Freedom Foundation

U.S. Supreme Court Should Clarify the Scope of Free Association

In its landmark 2018 Janus v. AFSCME ruling, the United States Supreme Court affirmed that public employees have a First Amendment right to refuse to subsidize the speech of unions through dues payments or any other fees — unless they knowingly consent to waive that right.

Janus was a huge step forward for workers’ rights.

But the case left one big question on the table: If unions can no longer force workers to give them money against their will, can they still be forced to let unions speak for them?

The question turns on the legality of so-called “exclusive representation” clauses.

The term refers to the claimed right of public unions, backed up by various state laws, to “represent” the entirety of a given workforce — even if a majority of its workers do not consent to the representation.

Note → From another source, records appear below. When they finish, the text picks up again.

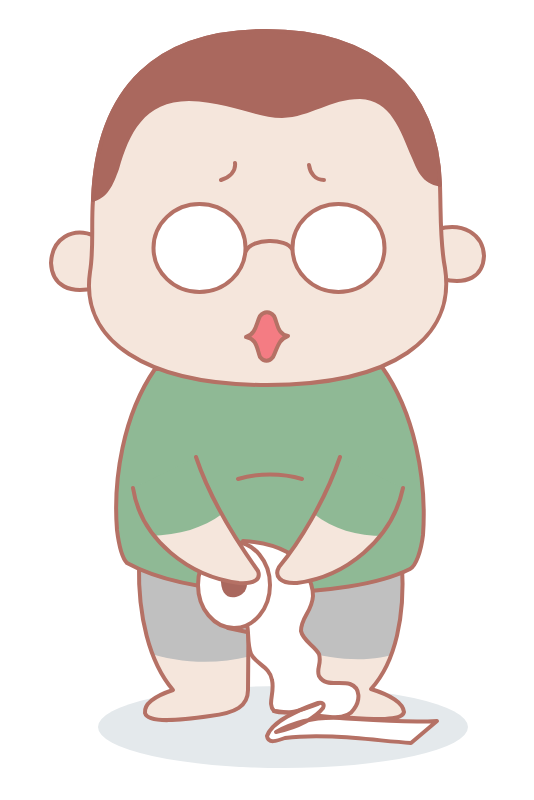
<!DOCTYPE html>
<html lang="en">
<head>
<meta charset="utf-8">
<title>Boy with toilet paper</title>
<style>
:root {
  --paper: #ffffff;
  --line: #b57165;
  --hair: #aa685e;
  --skin: #f5e6dc;
  --shirt: #8fb995;
  --shorts: #c0c0c0;
  --lips: #f47c83;
  --shadow: #e4e9ec;
}
html, body { margin: 0; background: var(--paper); overflow: hidden; }
svg { display: block; width: 534px; height: 800px; }
.outline { fill: none; stroke: var(--line); stroke-width: 4; stroke-linecap: round; stroke-linejoin: round; }
.skin { fill: var(--skin); }
.shirt { fill: var(--shirt); }
.shorts { fill: var(--shorts); }
.white { fill: var(--paper); }
.hair { fill: var(--hair); }
.lips { fill: var(--lips); }
.shadow { fill: var(--shadow); }
</style>
</head>
<body>
<svg viewBox="0 0 534 800" role="img" aria-label="Worried boy in glasses holding a roll of toilet paper">
  <defs>
    <path id="left-leg-shape" d="M139 565C138 615 149 662 173 690C155 696 144 704 145 713C148 724 182 720 210 716C236 713 248 706 248 690L249 565Z"/>
    <path id="right-leg-shape" d="M402 565C405 615 396 662 371 689C390 695 403 703 404 712C402 722 370 719 340 717L300 700L296 565Z"/>
    <path id="head-shape" d="M93 200C97 85 160 31 265 31C375 31 437 88 440 185C441 218 440 243 445 268C456 338 393 385 267 385C145 385 80 340 90 272C94 248 91 225 93 200Z"/>
    <path id="left-arm-shape" d="M133 488C141 540 190 577 239 583C255 584 261 579 258 571C238 543 211 502 196 457Z"/>
    <path id="right-arm-shape" d="M403 488C392 540 345 577 297 583C280 584 274 576 279 567C299 543 325 501 340 457Z"/>
    <clipPath id="left-leg-clip"><use href="#left-leg-shape"/></clipPath>
    <clipPath id="right-leg-clip"><use href="#right-leg-shape"/></clipPath>
    <clipPath id="head-clip"><use href="#head-shape"/></clipPath>
    <clipPath id="left-arm-clip"><use href="#left-arm-shape"/></clipPath>
    <clipPath id="right-arm-clip"><use href="#right-arm-shape"/></clipPath>
  </defs>

  <ellipse class="shadow" cx="283" cy="727" rx="185" ry="41"/>

  <g id="legs">
    <use class="skin" href="#left-leg-shape"/>
    <path class="shorts" clip-path="url(#left-leg-clip)" d="M130 560H255V655C220 665 180 664 145 652Z"/>
    <use class="outline" href="#left-leg-shape"/>
    <use class="skin" href="#right-leg-shape"/>
    <path class="shorts" clip-path="url(#right-leg-clip)" d="M290 560H410L400 652C375 662 340 662 300 650Z"/>
    <use class="outline" href="#right-leg-shape"/>
  </g>

  <path id="tshirt" class="outline" style="fill:var(--shirt)" d="M155 369C123 415 113 480 117 530C119 546 122 558 127 563C158 580 205 590 265 592C325 593 380 584 410 569C416 566 421 551 423 535C427 478 414 412 382 367Z"/>

  <g id="toilet-paper">
    <path class="outline white" style="fill:var(--paper)" d="M243 541C262 542 276 546 287 552C304 564 313 582 313 596C312 612 301 617 301 631C303 641 314 645 319 654C322 664 316 668 319 676C325 687 339 681 350 684C361 688 360 701 354 709C350 716 341 718 330 717L274 711C267 704 275 693 272 680C270 667 256 664 251 654C247 643 249 632 247 625Z"/>
    <path class="outline" style="fill:var(--paper)" d="M318 703C298 710 272 722 267 736C268 744 277 741 285 738C325 733 370 740 411 743L437 721C404 723 372 720 340 718C318 717 296 721 276 732C300 727 316 717 323 708C325 704 322 702 318 703Z"/>
    <path class="outline" d="M274 711C286 715 300 711 318 704M340 718L348 715M228 628L247 632"/>
    <ellipse class="outline" style="fill:var(--paper)" cx="234" cy="585" rx="36" ry="43"/>
    <path class="hair" d="M221 577C220 593 227 599 236 597C244 595 248 589 247 580Z"/>
  </g>

  <g id="arms">
    <use class="shirt" href="#left-arm-shape"/>
    <path class="skin" clip-path="url(#left-arm-clip)" d="M150 536C180 535 203 528 222 514L275 560V600H180Z"/>
    <path class="outline" d="M133 488C141 540 190 577 239 583C255 584 261 579 258 571C238 543 211 502 196 457"/>
    <use class="shirt" href="#right-arm-shape"/>
    <path class="skin" clip-path="url(#right-arm-clip)" d="M390 536C360 537 334 530 314 514L265 560V600H350Z"/>
    <path class="outline" d="M403 488C392 540 345 577 297 583C280 584 274 576 279 567C299 543 325 501 340 457"/>
    <path class="outline" d="M238 479C258 473 282 473 302 479"/>
  </g>

  <g id="ears">
    <path class="outline" style="fill:var(--skin)" d="M95 236C72 226 52 239 51 263C52 286 70 294 95 288Z"/>
    <path class="outline" style="fill:var(--skin)" d="M438 229C463 222 483 234 484 256C483 277 467 285 442 279Z"/>
  </g>

  <g id="head">
    <use class="skin" href="#head-shape"/>
    <use class="outline" href="#head-shape"/>
    <path class="hair" clip-path="url(#head-clip)" d="M80 203C106 204 112 188 119 169C129 134 144 101 189 101C230 102 256 118 282 118C311 117 330 99 360 99C391 100 400 130 412 158C419 175 425 188 450 187V20H80Z"/>
    <path class="outline" d="M93 200C97 85 160 31 265 31C375 31 437 88 440 185" style="stroke:var(--hair)"/>
  </g>

  <g id="face">
    <path class="outline" d="M235 163C236 171 230 177 221 180M309 165C310 173 315 180 324 180"/>
    <path class="outline" d="M246 251C252 238 286 238 292 249"/>
    <ellipse class="outline" style="fill:var(--paper)" cx="199.500" cy="248" rx="46" ry="44"/>
    <ellipse class="outline" style="fill:var(--paper)" cx="338.500" cy="248" rx="46" ry="44"/>
    <path class="outline" style="fill:var(--lips)" d="M246 337C256 334 256 324 260 316C264 311 270 311 274 316C278 324 277 334 288 336C278 339 277 350 273 357C269 362 264 362 260 357C257 349 257 339 246 337Z"/>
  </g>
</svg>
</body>
</html>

Once a certain threshold is met (usually 30 percent voting in support), the union simply purports to speak for all employees in contract negotiations, lobbying and even political speech on controversial issues.

The result is a system that turns the First Amendment’s guarantee of free association on its head.

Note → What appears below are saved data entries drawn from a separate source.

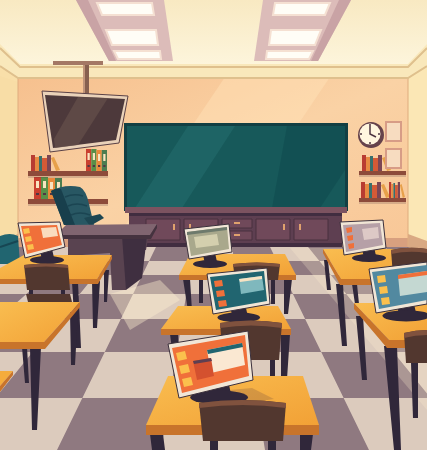
<!DOCTYPE html>
<html lang="en">
<head>
<meta charset="utf-8">
<title>Computer classroom</title>
<style>
:root{--cream:#fbf0cf;--wall:#f8cb9b;--tile:#8f7980;--pale:#dccbbd;--board:#17595a;--plum:#5e3f51;--plum-dark:#412d40;--wood:#f5ac3c;--wood-edge:#c8742b;--ink:#30273a;--chair:#52372f;--orange:#f0703a;--teal:#216570;--bezel:#f1e6d6}
html,body{margin:0;overflow:hidden}
svg{display:block;width:427px;height:450px}
.wood{fill:var(--wood)}.edge{fill:var(--wood-edge)}.ink{fill:var(--ink)}.chair{fill:var(--chair)}
.bezel{fill:var(--bezel);stroke:#3b303c;stroke-width:1}
.orange{fill:var(--orange)}.teal{fill:var(--teal)}.plum{fill:var(--plum)}.plum-dark{fill:var(--plum-dark)}
.shelf{fill:#8d4b3a}.shine{fill:#fff;opacity:.13}.shade{fill:#4b2f3d;opacity:.2}
.yellow{fill:#fbc04d}.sky{fill:#7fb8bd}
.frame{fill:#f7dcc0;stroke:#d79c86;stroke-width:2}
</style>
</head>
<body>
<svg viewBox="0 0 427 450" role="img" aria-label="Empty computer classroom with a chalkboard, desks and monitors">
<defs>
<linearGradient id="wallLight" x1="0" y1="0" x2="1" y2="1"><stop offset="0" stop-color="#f6c08e"/><stop offset=".5" stop-color="#fad2a5"/><stop offset="1" stop-color="#f8c797"/></linearGradient>
<linearGradient id="ceilingLight" x1="0" y1="0" x2="0" y2="1"><stop offset="0" stop-color="#f8e9c2"/><stop offset="1" stop-color="#fdf5dc"/></linearGradient>
<linearGradient id="deskTop" x1="0" y1="0" x2="1" y2="1"><stop offset="0" stop-color="#f9bd50"/><stop offset="1" stop-color="#f2a136"/></linearGradient>
<clipPath id="floorArea"><polygon points="18,247 408,247 427,256 427,450 0,450 0,256"/></clipPath>
<g id="ceilingLamp">
<polygon points="76,0 164,0 173,61 109,61" fill="#dcbcb9"/>
<polygon points="76,0 88,0 116,61 109,61" fill="#c9a3a5"/>
<g fill="#fffdf6" stroke="#f5e0d2" stroke-width="2"><polygon points="97,3 152,3 154,15 102,15"/><polygon points="106,30 156,30 158,45 112,45"/><polygon points="114,51 160,51 161,59 118,59"/></g>
</g>
<g id="binders">
<rect width="7" height="22" fill="#c9402f"/><rect x="7" width="7" height="22" fill="#5a8f48"/><rect x="14" y="1" width="7" height="21" fill="#e9893a"/><rect x="21" y="1" width="7" height="21" fill="#4c7d50"/>
<path d="M2 4h3v7h-3zM9 4h3v7h-3zM16 5h3v7h-3zM23 5h3v7h-3z" fill="#f9e4c0"/><path d="M2 16h3v2h-3zM9 16h3v2h-3zM16 16h3v2h-3zM23 16h3v2h-3z" fill="#503744"/>
</g>
<g id="books">
<rect width="4" height="16" fill="#b83c32"/><rect x="4" y="2" width="4" height="14" fill="#e78a42"/><rect x="8" y="1" width="3" height="15" fill="#37706d"/><rect x="11" y="3" width="5" height="13" fill="#d45a36"/><rect x="16" width="4" height="16" fill="#7b4654"/><polygon points="20,3 23,2 29,15 25,16" fill="#e7a04a"/>
</g>
<g id="monitorBase"><polygon points="-5,-12 7,-14 10,0 -2,2"/><ellipse cx="3" cy="2" rx="17" ry="4"/></g>
</defs>

<g id="walls">
<rect width="427" height="260" fill="#f9dfa9"/>
<rect x="18" y="76" width="390" height="172" fill="url(#wallLight)"/>
<polygon points="225,77 330,77 215,248 110,248" fill="#ffe2b8" opacity=".45"/>
<polygon points="0,76 18,82 18,248 0,258" fill="#f8dda6"/>
<polygon points="427,66 408,78 408,248 427,258" fill="#fbe7b5"/>
<polygon points="0,241 18,234 18,248 0,259" fill="#d9a983"/>
<polygon points="427,241 408,234 408,248 427,259" fill="#d9a983"/>
<rect x="18" y="238" width="390" height="10" fill="#d8a07f"/>
<path d="M18 78v170M408 78v170" stroke="#dfac7e"/>
</g>

<g id="ceiling">
<polygon points="0,0 427,0 427,54 410,66 18,66 0,54" fill="url(#ceilingLight)"/>
<polygon points="0,44 20,64 408,64 427,44 427,66 408,78 18,78 0,66" fill="#f9e8bb"/>
<path d="M0 48L20 67H408L427 48M0 66L18 78H408L427 66" fill="none" stroke="#dfc08d" stroke-width="2"/>
<use href="#ceilingLamp"/>
<use href="#ceilingLamp" transform="matrix(-1 0 0 1 427 0)"/>
</g>

<g id="floor" clip-path="url(#floorArea)">
<rect y="245" width="427" height="205" fill="var(--pale)"/>
<path fill="var(--tile)" fill-rule="evenodd" d="M213 130L161 450H265ZM213 130L-47 450H57ZM213 130L369 450H473ZM213 130L-255 450H-151ZM213 130L577 450H681ZM213 130L-463 450H-359ZM213 130L785 450H889ZM-500 247H900V261H-500ZM-500 275H900V294H-500ZM-500 319H900V352H-500ZM-500 398H900V450H-500Z"/>
<polygon points="290,248 350,248 427,330 427,410" fill="#fff0cf" opacity=".25"/>
<polygon points="110,294 160,280 180,300 130,330" fill="#fff0cf" opacity=".4"/>
</g>

<g id="chalkboard">
<rect x="124" y="123" width="224" height="88" fill="#123f43"/>
<rect x="127" y="126" width="218" height="82" fill="var(--board)"/>
<polygon points="188,126 235,126 182,208 135,208" fill="#277170" opacity=".5"/>
<polygon points="287,126 345,126 345,170 320,208 272,208" fill="#0e484c" opacity=".5"/>
<rect x="129" y="210" width="213" height="37" class="plum"/>
<rect x="125" y="207" width="222" height="6" fill="#7c5360"/>
<path d="M129 213h213v3H129zM129 243h213v4H129z" class="plum-dark"/>
<path d="M146 219h34v21h-34zM184 219h34v21h-34zM256 219h34v21h-34zM294 219h34v21h-34zM222 219h30v9h-30zM222 231h30v9h-30z" fill="#70495a" stroke="#48303f"/>
<path d="M174 224v6M190 224v6M284 224v6M300 224v6M234 223h6M234 235h6" stroke="#e0a16d" stroke-width="2"/>
</g>

<g id="wallScreen">
<rect x="53" y="61" width="50" height="4" fill="#a47865"/>
<path d="M83 65h6v34h-6z" fill="#87604f"/><path d="M83 65h2v34h-2z" fill="#c1957a"/>
<polygon points="42,91 128,96 119,143 50,152" fill="#ead2b9" stroke="#5a4146"/>
<polygon points="45,95 125,99 116,140 53,148" fill="#4d393b"/>
<polygon points="78,97 108,98 78,145 55,148 54,139" fill="#66504b" opacity=".7"/>
</g>

<g id="leftShelves">
<use href="#books" x="31" y="155"/>
<use href="#binders" transform="translate(86 149)scale(.75 1)"/>
<rect x="28" y="171" width="80" height="5" class="shelf"/>
<use href="#binders" x="34" y="177"/>
<rect x="28" y="199" width="80" height="5" class="shelf"/>
<path d="M28 176h80v2H28zM28 204h80v2H28z" class="shade"/>
</g>
<g id="rightShelves">
<use href="#books" x="362" y="155"/>
<use href="#books" x="361" y="182"/><use href="#books" transform="translate(389 182)scale(.55 1)"/>
<path d="M359 171h47v4h-47zM359 198h47v4h-47z" class="shelf"/>
<path d="M359 175h47v2h-47zM359 202h47v2h-47z" class="shade"/>
</g>
<g id="clockAndFrames">
<circle cx="371" cy="135" r="13" fill="#65424b"/><circle cx="370" cy="134" r="10.5" fill="#fff6df"/>
<path d="M370 126v8l6 3M370 124v2M370 142v2M360 134h2M378 134h2" fill="none" stroke="#4c3440" stroke-width="1.5"/>
<rect x="386" y="122" width="15" height="19" class="frame"/><rect x="386" y="149" width="15" height="19" class="frame"/>
</g>

<g id="teacherPlace">
<path d="M51 191Q64 184 80 187Q86 190 89 204L94 225H64Z" fill="#285763"/>
<path d="M51 191Q56 188 61 189L75 225H64Z" fill="#183f4c"/>
<path d="M65 197Q74 193 83 196M68 206Q77 202 87 206M71 215Q80 211 90 215" fill="none" stroke="#1b4552" stroke-width="1.5"/>
<path d="M84 218l16-4 4 4-14 8z" fill="#1d4652"/>
<polygon points="68,234 149,234 146,250 128,251 126,290 112,290 110,253 68,256" fill="#594350"/>
<polygon points="122,236 147,236 142,278 126,290" fill="#3f2f40"/>
<polygon points="66,225 157,224 150,235 56,235" fill="#806570"/>
<polygon points="56,235 150,235 157,224 157,228 151,239 56,239" fill="#45333f"/>
</g>

<g id="rearLeftDesk">
<path d="M0 236Q10 232 18 236L20 264H0Z" class="teal"/><path d="M0 247L18 241" stroke="#174653" stroke-width="2"/>
<path d="M92 281h8l-3 47h-4zM104 270h5l-2 32h-3zM72 282h6l3 66h-5z" class="ink"/>
<polygon points="0,268 24,255 112,255 97,279 0,279" fill="url(#deskTop)"/>
<polygon points="0,279 97,279 112,255 112,259 98,284 0,284" class="edge"/>
<use href="#monitorBase" class="ink" x="44" y="258"/>
<polygon points="18,223 60,222 65,247 25,258" class="bezel"/><polygon points="21,226 57,225 62,245 27,254" class="orange"/>
<path d="M23 229l6-1 1 5-6 1zM25 237l6-1 1 5-6 1zM27 245l6-1 1 5-6 1z" class="yellow"/><polygon points="41,228 56,227 58,236 43,238" fill="#f9dcbe"/>
<path d="M24 265q22-3 44 0l2 25H27z" class="chair"/><path d="M24 265q22-3 44 0v3q-22-3-44 0z" fill="#80523e"/>
<path d="M29 290h4v13h-4zM61 290h4v13h-4z" class="ink"/>
</g>

<g id="frontLeftDesk">
<path d="M30 347h11l-4 83h-5zM70 312h8l-3 53h-4zM22 347h5l2 36h-4z" class="ink"/>
<polygon points="0,302 80,302 44,342 0,342" fill="url(#deskTop)"/>
<polygon points="0,342 44,342 80,302 80,307 45,349 0,349" class="edge"/>
<path d="M26 294h44l2 8H28z" class="chair"/>
<polygon points="0,371 13,371 0,386" class="wood"/><polygon points="0,386 13,371 13,375 0,392" class="edge"/>
</g>

<g id="rearCentreDesk">
<path d="M183 279h7l2 32h-4zM284 279h8l-4 35h-4zM199 279h4v24h-4zM271 279h4v25h-4z" class="ink"/>
<polygon points="190,254 285,254 296,275 179,275" fill="url(#deskTop)"/><rect x="179" y="275" width="117" height="5" class="edge"/>
<use href="#monitorBase" class="ink" x="207" y="262"/>
<polygon points="184,229 229,224 232,252 189,259" class="bezel"/><polygon points="187,232 227,227 229,249 191,256" fill="#a9a88c"/>
<polygon points="194,237 217,234 219,245 196,248" fill="#d4cfae"/><polygon points="187,232 227,227 227,230 187,235" fill="#6e7a6c"/>
<path d="M233 264q24-3 47 0l-2 16h-43z" class="chair"/><path d="M233 264q24-3 47 0v3q-23-3-47 0z" fill="#80523e"/>
</g>

<g id="middleCentreDesk">
<path d="M170 334h8l2 39h-5zM281 334h9l-4 60h-5z" class="ink"/>
<polygon points="178,306 278,306 291,329 161,329" fill="url(#deskTop)"/><rect x="161" y="329" width="130" height="6" class="edge"/>
<use href="#monitorBase" class="ink" transform="translate(235 315)scale(1.25)"/>
<polygon points="207,274 267,268 270,304 213,314" class="bezel"/><polygon points="210,277 264,271 267,301 216,310" class="teal"/>
<path d="M214 281l8-1 1 6-8 1zM216 291l8-1 1 6-8 1zM218 301l8-1 1 6-8 1z" class="orange"/><polygon points="239,279 262,276 264,290 241,294" class="sky"/><path d="M239 279L262 276v3L240 282z" fill="#f7e3c3"/>
<path d="M220 323q31-5 62 0l-3 37h-56z" class="chair"/><path d="M220 323q31-5 62 0v5q-31-5-62 0z" fill="#80523e"/>
<path d="M228 360h5v18h-5zM270 360h5v18h-5z" class="ink"/>
</g>

<g id="frontCentreDesk">
<path d="M150 434h13l2 16h-13zM300 434h13l-2 16h-11z" class="ink"/>
<polygon points="168,376 303,376 319,425 146,425" fill="url(#deskTop)"/><rect x="146" y="425" width="173" height="10" class="edge"/>
<polygon points="185,394 252,388 274,399 222,407" class="shade"/>
<use href="#monitorBase" class="ink" transform="translate(214 394)scale(1.7)"/>
<polygon points="168,344 248,331 253,380 179,398" class="bezel"/><polygon points="172,348 245,335 249,376 182,393" class="orange"/>
<path d="M176 353l9-2 2 8-9 2zM179 366l9-2 2 8-9 2zM182 379l9-2 2 8-9 2z" class="yellow"/>
<polygon points="207,350 242,343 245,365 211,373" fill="#fae8d2"/><polygon points="207,350 242,343 243,347 208,354" class="teal"/><polygon points="193,361 211,358 214,376 197,380" fill="#d4512f"/><polygon points="193,361 211,358 212,361 194,364" class="plum"/>
<path d="M199 403q43-6 87 0l-3 38H203z" class="chair"/><path d="M199 403q43-6 87 0v5q-43-6-87 0z" fill="#80523e"/>
<path d="M210 441h8v9h-8zM268 441h8v9h-8z" class="ink"/>
</g>

<g id="rearRightDesk">
<path d="M336 284h7l4 62h-5zM324 260h4l3 30h-4zM352 284h5l2 20h-4z" class="ink"/>
<polygon points="323,249 395,249 427,272 427,279 341,279" fill="url(#deskTop)"/><polygon points="323,249 341,279 427,279 427,285 340,285 323,253" class="edge"/>
<use href="#monitorBase" class="ink" x="366" y="256"/>
<polygon points="340,222 383,220 386,248 344,255" class="bezel"/><polygon points="343,225 380,223 383,245 346,252" fill="#b6a0a7"/>
<path d="M346 228l6-1v5l-5 1zM347 236l6-1v5l-5 1zM348 244l6-1v5l-5 1z" class="orange"/><polygon points="362,229 378,227 379,238 364,240" fill="#ddc9c6"/>
<path d="M391 250q18-4 36-1v27h-34z" class="chair"/><path d="M391 250q18-4 36-1v4q-18-3-36 1z" fill="#80523e"/>
</g>

<g id="frontRightDesk">
<path d="M384 346h13l4 104h-7zM356 316h7l4 64h-5z" class="ink"/>
<polygon points="354,303 427,303 427,340 389,340" fill="url(#deskTop)"/><polygon points="354,303 389,340 427,340 427,348 387,348 354,309" class="edge"/>
<use href="#monitorBase" class="ink" transform="translate(402 313)scale(1.4)"/>
<polygon points="369,269 427,262 427,304 376,313" class="bezel"/><polygon points="372,272 427,265 427,300 379,309" fill="#5289a0"/>
<path d="M377 276l8-1 1 7-8 1zM379 287l8-1 1 7-8 1zM381 298l8-1 1 7-8 1z" class="yellow"/><polygon points="398,275 427,271 427,292 400,296" fill="#c4d8d2"/><polygon points="398,275 427,271 427,275 398,279" class="orange"/>
<path d="M404 333q12-3 23-3v33h-21z" class="chair"/><path d="M404 333q12-3 23-3v5q-12 0-23 3z" fill="#80523e"/>
<path d="M411 363h7v55h-5z" class="ink"/>
</g>
</svg>
</body>
</html>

But a petition for review recently filed with the court, in which Freedom Foundation filed a brief in support, is a perfect opportunity to settle the constitutionality of exclusive representation laws once and for all.

In its brief, the Freedom Foundation argues that California is a textbook example of exclusive representation gone wrong. On the very day Janus was decided, California lawmakers enacted a statute designed to prevent workers from exercising their First Amendment rights affirmed in Janus.

This law, SB 866, erects several barriers between workers and their employers.

First, the law both prevents employers from seeing the waiver required by Janus (they have to take the unions’ word for it) and prevents employees from communicating their own preferences to their employers.

Second, SB 866 provides unions with a captive audience of new workers on whom it can exert pressure to join. These meetings are required to be kept a secret, and no one but the union or vendors are allowed to attend.

Lastly, SB 866 requires employers to divulge a whole host of each employee’s sensitive personal information to the unions to use in their pressure campaigns.

All these abuses are supposedly justified by exclusive representation.

“(T)he First Amendment protects freedom of association because it makes the right to express one’s views meaningful.” But more than the freedom of association is at stake given the continued reliance of unions on exclusive representation to expand their ranks and maintain their power.

Under laws like California’s SB 866, an employee’s right to the presumption that he or she has not waived their First Amendment rights is burdened, they are forced to endure undue union pressure and their personal information is even forfeit.

The Thompson petition should be granted by the Supreme Court to end the abuse of California public workers’ rights — and the rights of public workers across the country.